Our kids were here.
There’s something so undeniably mature about that sentence.
“Our” being an operative word, in that Eric and I both have daughters, meaning we both have at this point full and lengthy pasts.
“Kids” is what I kept referring to them as. First jokingly, then not so. We were, after all, the oldest people in the house. So what does that make us?
“Were” in that they have lives of their own, and other places to go back to.
“Here” as we thankfully have somewhere they can come to.
It was like a miracle, having them visit, because we actually ate meals at the table, went on outings, and got to bed before midnight (one night, anyway) for the first time in months. We were transformed into grownups, and it was lovely. We got groceries, doled out advice, and a little bit of money, but how can it ever be enough? I’ve fought being an adult for years, but having a nearly grown up child makes it not the drag I thought it would be.
I thought it meant ordering sweat pants and turtlenecks from the Lands End catalog. And sitting in those chairs with footrests attached. Knowing all kinds of recipes. Paying more attention to window treatments. With possibly a little light shoplifting thrown in.
I didn’t know that those almost impossibly joyful moments you get sometimes with your child could increase in proportion to the years and experiences they have in this world. At the same time, the stress of wanting everything to turn out right for them is almost unbearable at times.
But overall there is so much to enjoy with a grown up kid. Seeing what she wears, hearing what she thinks, about anything. Just being around her. With Eric’s daughter too, and her boyfriend. Youth is all it’s cracked up to be, isn’t it, even if it is someone else’s job now. I am definitely in transition – I think the best thing to aspire to at this point is crone-dom. At least then I’ll have some helpful insights to offer.
So now it’s back to eating whatever, wherever and Play Misty For Me at 2 AM. But if the occasion arrives I know we can crank up that maturity machine, like a time machine in reverse, that puts us in some temporary position of wisdom and authority.

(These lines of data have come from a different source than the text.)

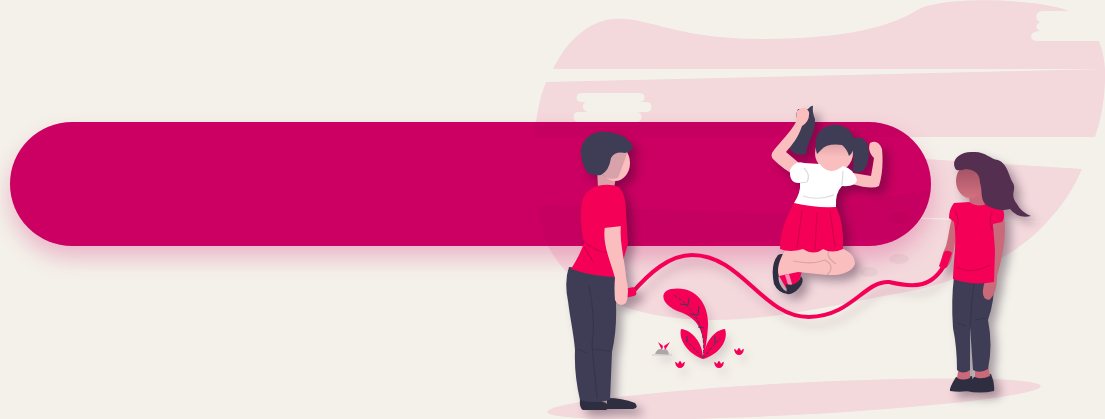
<!DOCTYPE html>
<html lang="en">
<head>
<meta charset="utf-8">
<title>Jump rope banner</title>
<style>
:root {
  --paper: #f4f1ea;
  --blush: #f3d8dc;
  --magenta: #cb0062;
  --red: #f50057;
  --navy: #3f3d56;
  --shoe: #2f2e41;
  --skin: #fbbebe;
  --skin-shade: #dca0a8;
  --tan: #c9697a;
  --plum: #552f4f;
}
* { box-sizing: border-box; }
html, body { margin: 0; overflow: hidden; }
body { font-family: Inter, sans-serif; background: var(--paper); }
.banner { position: relative; width: 1105px; height: 419px; overflow: hidden; background: var(--paper); }
.backdrop, .players { position: absolute; left: 0; top: 0; display: block; }
.pill {
  position: absolute; left: 10px; top: 122px; width: 921px; height: 124px;
  border-radius: 62px; background: var(--magenta);
  box-shadow: 0 12px 22px rgba(203, 0, 98, .24);
}
.blush { fill: var(--blush); }
.paper { fill: var(--paper); }
.red { fill: var(--red); }
.navy { fill: var(--navy); }
.shoe { fill: var(--shoe); }
.skin { fill: var(--skin); }
.skin-shade { fill: var(--skin-shade); }
.tan { fill: var(--tan); }
.plum { fill: var(--plum); }
.white { fill: #fff; }
.fold { fill: none; stroke: #000; stroke-opacity: .14; stroke-width: 1.2; }
.vein { fill: none; stroke: var(--navy); stroke-width: 1; }
.figure { filter: drop-shadow(6px 6px 5px rgba(30, 10, 35, .36)); }
.rope { fill: none; stroke: var(--red); stroke-width: 4; stroke-linecap: round; filter: drop-shadow(5px 8px 5px rgba(90, 20, 50, .18)); }
.plant { filter: drop-shadow(4px 6px 4px rgba(90, 20, 50, .15)); }
</style>
</head>
<body>
<main class="banner">
  <svg class="backdrop" width="1105" height="419" viewBox="0 0 1105 419" aria-hidden="true">
    <g class="blush">
      <path d="M553 69C566 42 588 21 614 19C650 17 674 39 762 39C844 39 890 27 917 10C944-5 1040-1 1069 11H1043C1035 11 1034 21 1041 22C1034 24 1036 30 1041 31C1028 31 1029 41 1037 41H1099Q1104 54 1105 69Z"/>
      <path d="M546 82L1105 69Q1106 105 1095 137H535Q536 106 546 82Z"/>
      <path d="M880 156L1082 169Q1070 198 1047 222L880 216Z"/>
      <path d="M548 246L880 218L1047 222C1012 262 950 286 884 296C830 306 775 320 710 320C632 319 573 295 548 246Z"/>
      <ellipse cx="794" cy="399" rx="247" ry="16" transform="rotate(-3 794 399)"/>
    </g>
    <path class="paper" d="M581 93H640C646 93 646 102 640 102H647C653 102 653 112 647 112H637C643 112 643 122 637 122H578C572 122 572 112 578 112H588C582 111 581 103 586 102H581C575 102 575 93 581 93Z"/>
    <g fill="#000" fill-opacity=".04">
      <ellipse cx="869" cy="272" rx="9" ry="5"/>
      <ellipse cx="899" cy="259" rx="10" ry="5"/>
    </g>
  </svg>

  <div class="pill"></div>

  <svg class="players" width="1105" height="419" viewBox="0 0 1105 419" role="img" aria-label="Two children turn a rope while a girl jumps over it">
    <defs>
      <linearGradient id="face-shade" x1="0" y1="0" x2="0" y2="1">
        <stop offset="0" stop-color="#c98f98"/>
        <stop offset=".6" stop-color="#fbbebe"/>
      </linearGradient>
      <linearGradient id="tan-shade" x1="0" y1="0" x2="0" y2="1">
        <stop offset="0" stop-color="#9c4e63"/>
        <stop offset="1" stop-color="#d4717f"/>
      </linearGradient>
      <g id="sprout">
        <path class="red" d="M-5-3Q-3-3-2-1Q-1-4 0-4Q1-4 2-1Q3-3 5-3Q4 3 0 3Q-4 3-5-3Z"/>
      </g>
    </defs>

    <g class="backdrop-tint" fill="#8c0050" fill-opacity=".09">
      <path d="M535 137V122H869Q894 123 910 137Z"/>
      <path d="M537 205L780 214L931 190Q926 225 895 240L548 245Q540 226 537 205Z"/>
      <ellipse cx="899" cy="218" rx="11" ry="6"/>
    </g>

    <path class="rope" d="M631 294C650 272 670 255 692 255C742 255 762 317 809 317C852 316 864 281 889 282C915 288 933 288 946 262"/>

    <g class="plant">
      <path class="red" d="M703 359C706 330 697 318 680 312C662 306 658 292 671 289C695 285 709 303 708 326Q707 344 703 359Z"/>
      <path class="red" d="M703 359C690 355 678 341 681 329C692 330 703 343 703 359Z"/>
      <path class="red" d="M703 359C704 343 714 330 725 329C729 341 718 355 703 359Z"/>
      <path class="vein" d="M703 358Q708 317 674 295M686 340L703 358L720 338" stroke-dasharray="3 2"/>
      <path class="vein" d="M680 304L688 305L689 298M690 314L698 315L699 306M698 327L704 328M687 336V342M715 336V344"/>
      <path fill="#a8a8a8" d="M655 354Q658 347 663 350Q668 347 669 355Z"/>
      <path class="red" d="M658 342L663 346L662 350ZM670 342L664 346L665 350Z"/>
      <path d="M652 355H672" stroke="#d8c4c4"/>
      <use href="#sprout" x="680" y="365"/>
      <use href="#sprout" x="719" y="365"/>
      <use href="#sprout" x="739" y="352"/>
    </g>

    <g class="figure boy">
      <path class="shoe" d="M580 399Q592 397 606 403Q611 408 606 410H583Q579 408 580 399Z"/>
      <path class="shoe" d="M607 398Q622 398 635 403Q639 408 633 409H607Z"/>
      <path class="navy" d="M569 267Q564 281 568 301C570 318 574 335 575 350Q574 374 580 400Q594 404 610 400L612 352Q617 330 616 304L617 272Z"/>
      <path class="fold" d="M589 286Q596 320 592 345L597 398M577 349L587 353M592 349L610 351"/>
      <path class="skin-shade" d="M597 170L617 172L614 188L598 187Z"/>
      <ellipse class="skin" cx="615" cy="163" rx="15" ry="18"/>
      <path fill="#c08f9b" fill-opacity=".6" d="M602 153L628 151L618 178Q606 181 601 173Z"/>
      <path class="navy" d="M581 155C579 141 592 130 605 132C619 132 631 139 633 148Q630 152 625 153Q615 151 611 158Q609 171 601 175Q592 176 587 172Q582 165 581 155Z"/>
      <path class="red" d="M597 186Q610 183 619 187Q626 194 626 212L628 244Q622 262 620 277Q594 277 571 269Q580 255 584 243Q579 222 582 202Q584 191 597 186Z"/>
      <path class="fold" d="M583 241Q596 252 608 253M584 247L594 263"/>
      <rect class="red" x="622" y="288" width="14" height="9" rx="3" transform="rotate(-12 629 292)"/>
      <path class="skin" d="M605 226Q614 224 621 225C619 242 625 260 626 277Q630 293 626 303Q619 308 615 300Q614 288 615 278C610 259 602 244 605 226Z"/>
      <path class="red" d="M600 201Q604 191 616 191Q624 201 622 226L604 228Q600 215 600 201Z"/>
    </g>

    <g class="figure jumper">
      <path class="navy" d="M798 109Q804 111 808 109Q812 105 813 106Q812 112 815 119C816 133 808 139 806 154Q795 157 789 148C787 139 797 131 800 123Q794 117 798 109Z"/>
      <path class="navy" d="M850 140Q861 134 867 143Q872 158 864 170Q854 176 853 169Q855 157 850 140Z"/>
      <path class="skin" d="M797 111Q805 104 809 112Q810 121 802 126C798 138 792 145 786 152L799 163L796 176Q783 169 774 160Q769 156 774 150C781 141 790 133 796 122Z"/>
      <path class="skin" d="M870 143Q878 139 882 149Q884 169 879 186Q872 190 852 184L853 173L871 176Q873 165 874 158Q867 151 870 143Z"/>
      <path class="skin-shade" d="M823 160L841 163L838 177L821 173Z"/>
      <circle cx="834" cy="153" r="19" fill="url(#face-shade)"/>
      <path class="navy" d="M817 154C813 139 818 128 831 125C846 123 855 133 854 144Q854 152 849 156Q847 149 842 145Q827 143 821 150Z"/>
      <path class="shoe" d="M778 255Q785 252 784 259Q777 265 779 275Q777 282 784 290Q793 294 788 294Q778 293 774 284Q770 265 778 255Z"/>
      <path class="red" d="M778 274L802 271L798 285L786 288Z"/>
      <path class="skin" d="M787 247L838 247Q855 252 855 264Q850 276 827 275L798 272L779 276Q775 266 787 247Z"/>
      <path class="fold" d="M793 261Q812 265 825 260Q836 266 827 275M831 249Q823 255 836 264"/>
      <path fill="#fff" fill-opacity=".55" d="M785 275L789 274L793 287L789 288Z"/>
      <path class="shoe" d="M786 284Q798 287 801 276Q805 281 799 288Q793 295 787 294Z"/>
      <path class="red" d="M794 203L836 207Q844 222 843 249Q832 254 823 249Q814 256 803 249Q790 253 780 249C780 230 787 216 794 203Z"/>
      <path class="fold" d="M802 211L797 248M817 212L815 250M830 211L835 247"/>
      <path class="white" d="M790 170Q795 160 804 163L820 164Q829 177 843 166Q854 169 857 180Q856 187 842 186Q835 193 836 207Q814 208 794 203Q801 192 800 183Q789 184 790 170Z"/>
      <path class="fold" d="M804 168Q811 175 807 182L800 183M803 196Q817 201 834 195M843 171L842 185"/>
    </g>

    <g class="figure girl">
      <path class="shoe" d="M956 377Q964 379 972 376L974 390Q961 393 950 391Q949 388 956 377Z"/>
      <path class="shoe" d="M974 377L991 374Q995 383 994 391Q980 394 966 391Q967 386 974 377Z"/>
      <path class="tan" d="M959 366H970V378Q963 381 957 378ZM975 365H988L990 376Q981 380 975 377Z"/>
      <path class="navy" d="M954 277L994 278Q995 300 988 320Q993 345 988 369Q980 374 973 370L970 326L970 370Q963 375 957 370Q957 347 953 328Q951 300 954 277Z"/>
      <path class="fold" d="M974 283Q971 306 970 330M957 323L966 326M975 320L986 318"/>
      <path class="tan" d="M953 216L960 220C955 235 955 250 951 261Q946 272 941 265Q941 256 946 246C949 236 949 226 953 216Z"/>
      <path class="red" d="M944 252Q948 249 952 253L947 267Q943 271 939 266Z"/>
      <path class="tan" d="M993 214L1004 216C1007 238 1002 258 997 276Q997 294 989 300Q982 299 983 290Q984 281 989 274C994 254 994 234 993 214Z"/>
      <path class="tan" d="M968 188L985 185L990 204Q979 214 970 204Z"/>
      <path class="red" d="M969 202Q980 209 989 202L1001 206Q1007 215 1002 222L993 224L995 250L994 282Q973 286 953 279C954 256 957 240 954 222L949 218Q949 209 954 203Z"/>
      <path class="fold" d="M955 211Q961 220 956 230M992 212Q988 223 993 231M957 267Q971 275 990 265"/>
      <ellipse cx="970" cy="181" rx="14" ry="17" fill="url(#tan-shade)"/>
      <path class="plum" d="M955 168C951 160 960 151 973 152C985 151 990 159 998 160C1008 164 1008 175 1013 183C1017 190 1009 194 1017 204Q1021 212 1031 216Q1018 219 1010 209Q999 212 990 207C979 203 983 191 980 183Q980 170 966 169Q956 172 955 168Z"/>
    </g>
  </svg>
</main>
</body>
</html>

Then, when the kids leave, it’s back to being clueless as usual.